Frank Sinatra did not write sonatas—or cantatas, concertos, or anything else that rocked the 17th and 18th centuries—but if you were of a musically appreciative bent during the 1940s and '50s, Ol' Blue Eyes was clearly the cat to beat. And it wasn't just his sound, but the entire look and feel of the guy, whose surname itself hinted at the sinful pleasures that could be in store for one after spinning a few of his platters. Cool as a cucumber, Sinatra shot from the hip and was hip to the shot. (His libation of choice was the Rob Roy, prompting the Washington Post to dub him the "The Bourbon Baritone.") As Ronan Farrow, Mia's definite offspring and staunchest defender, so memorably put it, "We're all 'possibly' Frank Sinatra's son," and in a sort of symbolic sense, he just might be right about that.
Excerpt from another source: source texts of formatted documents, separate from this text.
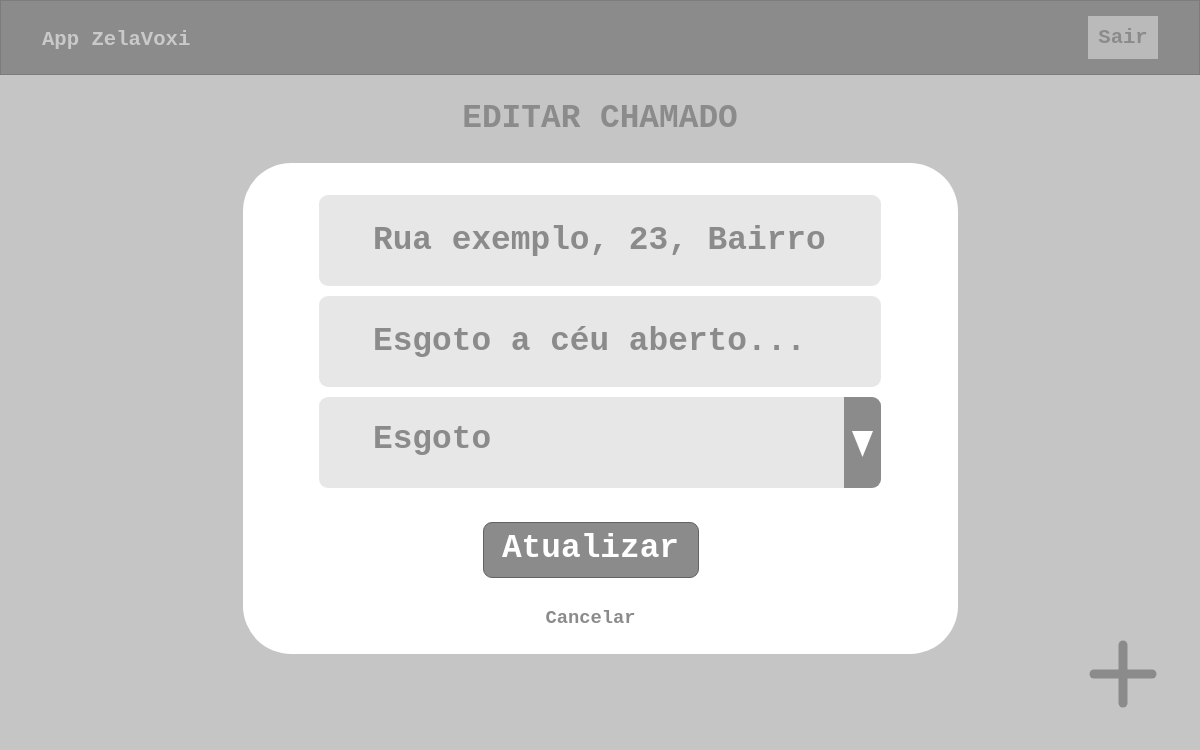
<!DOCTYPE html>
<html lang="pt-BR">
<head>
<meta charset="utf-8">
<title>Editar chamado</title>
<style>
  :root {
    --backdrop: #c5c5c5;
    --bar: #8b8b8b;
    --bar-edge: #7c7c7c;
    --bar-text: #c9c9c9;
    --exit: #bababa;
    --ink: #8b8b8b;
    --field: #e7e7e7;
    --button-edge: #626262;
    --white: #fff;
  }
  * { box-sizing: border-box; margin: 0; }
  body {
    position: relative;
    width: 1200px;
    height: 750px;
    overflow: hidden;
    background: var(--backdrop);
    color: var(--ink);
    font: bold 32.8px/40px "Liberation Mono", monospace;
  }
  a { color: inherit; text-decoration: none; }
  .top-bar {
    display: flex;
    justify-content: space-between;
    align-items: center;
    height: 75px;
    padding: 0 41px;
    background: var(--bar);
    border: 1px solid var(--bar-edge);
    font-size: 20.6px;
  }
  .app-name { padding-top: 5px; color: var(--bar-text); }
  .exit {
    width: 70px;
    height: 43px;
    background: var(--exit);
    line-height: 43px;
    text-align: center;
  }
  main { display: flex; flex-direction: column; align-items: center; }
  h1 { height: 88px; font-size: inherit; line-height: 88px; }
  .card {
    width: 715px;
    height: 491px;
    margin-left: 1px;
    padding: 32px 77px 0 76px;
    display: flex;
    flex-direction: column;
    align-items: center;
    background: var(--white);
    border-radius: 48px;
  }
  .fields { display: grid; grid-auto-rows: 91px; gap: 10px; width: 562px; }
  .field {
    display: flex;
    align-items: center;
    padding: 1px 0 0 54px;
    background: var(--field);
    border-radius: 9px;
    overflow: hidden;
    white-space: nowrap;
  }
  .category { justify-content: space-between; padding-top: 0; }
  .category span { padding-bottom: 5px; }
  .dropdown {
    display: flex;
    justify-content: center;
    align-items: center;
    width: 37px;
    height: 91px;
    padding-top: 3px;
    background: var(--bar);
    fill: var(--white);
  }
  .update {
    width: 216px;
    height: 56px;
    margin: 34px 19px 0 0;
    background: var(--bar);
    border: 1px solid var(--button-edge);
    border-radius: 9px;
    color: var(--white);
    line-height: 52px;
    text-align: center;
  }
  .cancel { margin: 28px 19px 0 0; font-size: 18.8px; line-height: 24px; }
  .add { position: absolute; left: 1089px; top: 640px; width: 68px; height: 68px; }
  .add svg { display: block; stroke: var(--ink); stroke-width: 9; stroke-linecap: round; }
</style>
</head>
<body>
  <header class="top-bar">
    <span class="app-name">App ZelaVoxi</span>
    <a class="exit" href="#">Sair</a>
  </header>
  <main>
    <h1>EDITAR CHAMADO</h1>
    <section class="card">
      <div class="fields">
        <div class="field">Rua exemplo, 23, Bairro</div>
        <div class="field">Esgoto a céu aberto...</div>
        <div class="field category">
          <span>Esgoto</span>
          <div class="dropdown">
            <svg width="21" height="26" aria-hidden="true"><polygon points="0,0 21,0 10.5,26"/></svg>
          </div>
        </div>
      </div>
      <a class="update" href="#">Atualizar</a>
      <a class="cancel" href="#">Cancelar</a>
    </section>
  </main>
  <a class="add" href="#" aria-label="Adicionar">
    <svg width="68" height="68" aria-hidden="true">
      <line x1="34" y1="5" x2="34" y2="63"/>
      <line x1="5" y1="34" x2="63" y2="34"/>
    </svg>
  </a>
</body>
</html>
Speaking of long odds, I found only two cases of Sinata* in OhioLINK (one for sonata and the other for Sinata Koulla-Shiro, the Secretary General of Cameroon), although a combined search on Sinata* + Sinatra* turned up a relative Ocean's 11 in WorldCat.
(Cropped screenshot of Frank Sinatra from the film Till the Clouds Roll By, 1946, courtesy of Wikimedia Commons.)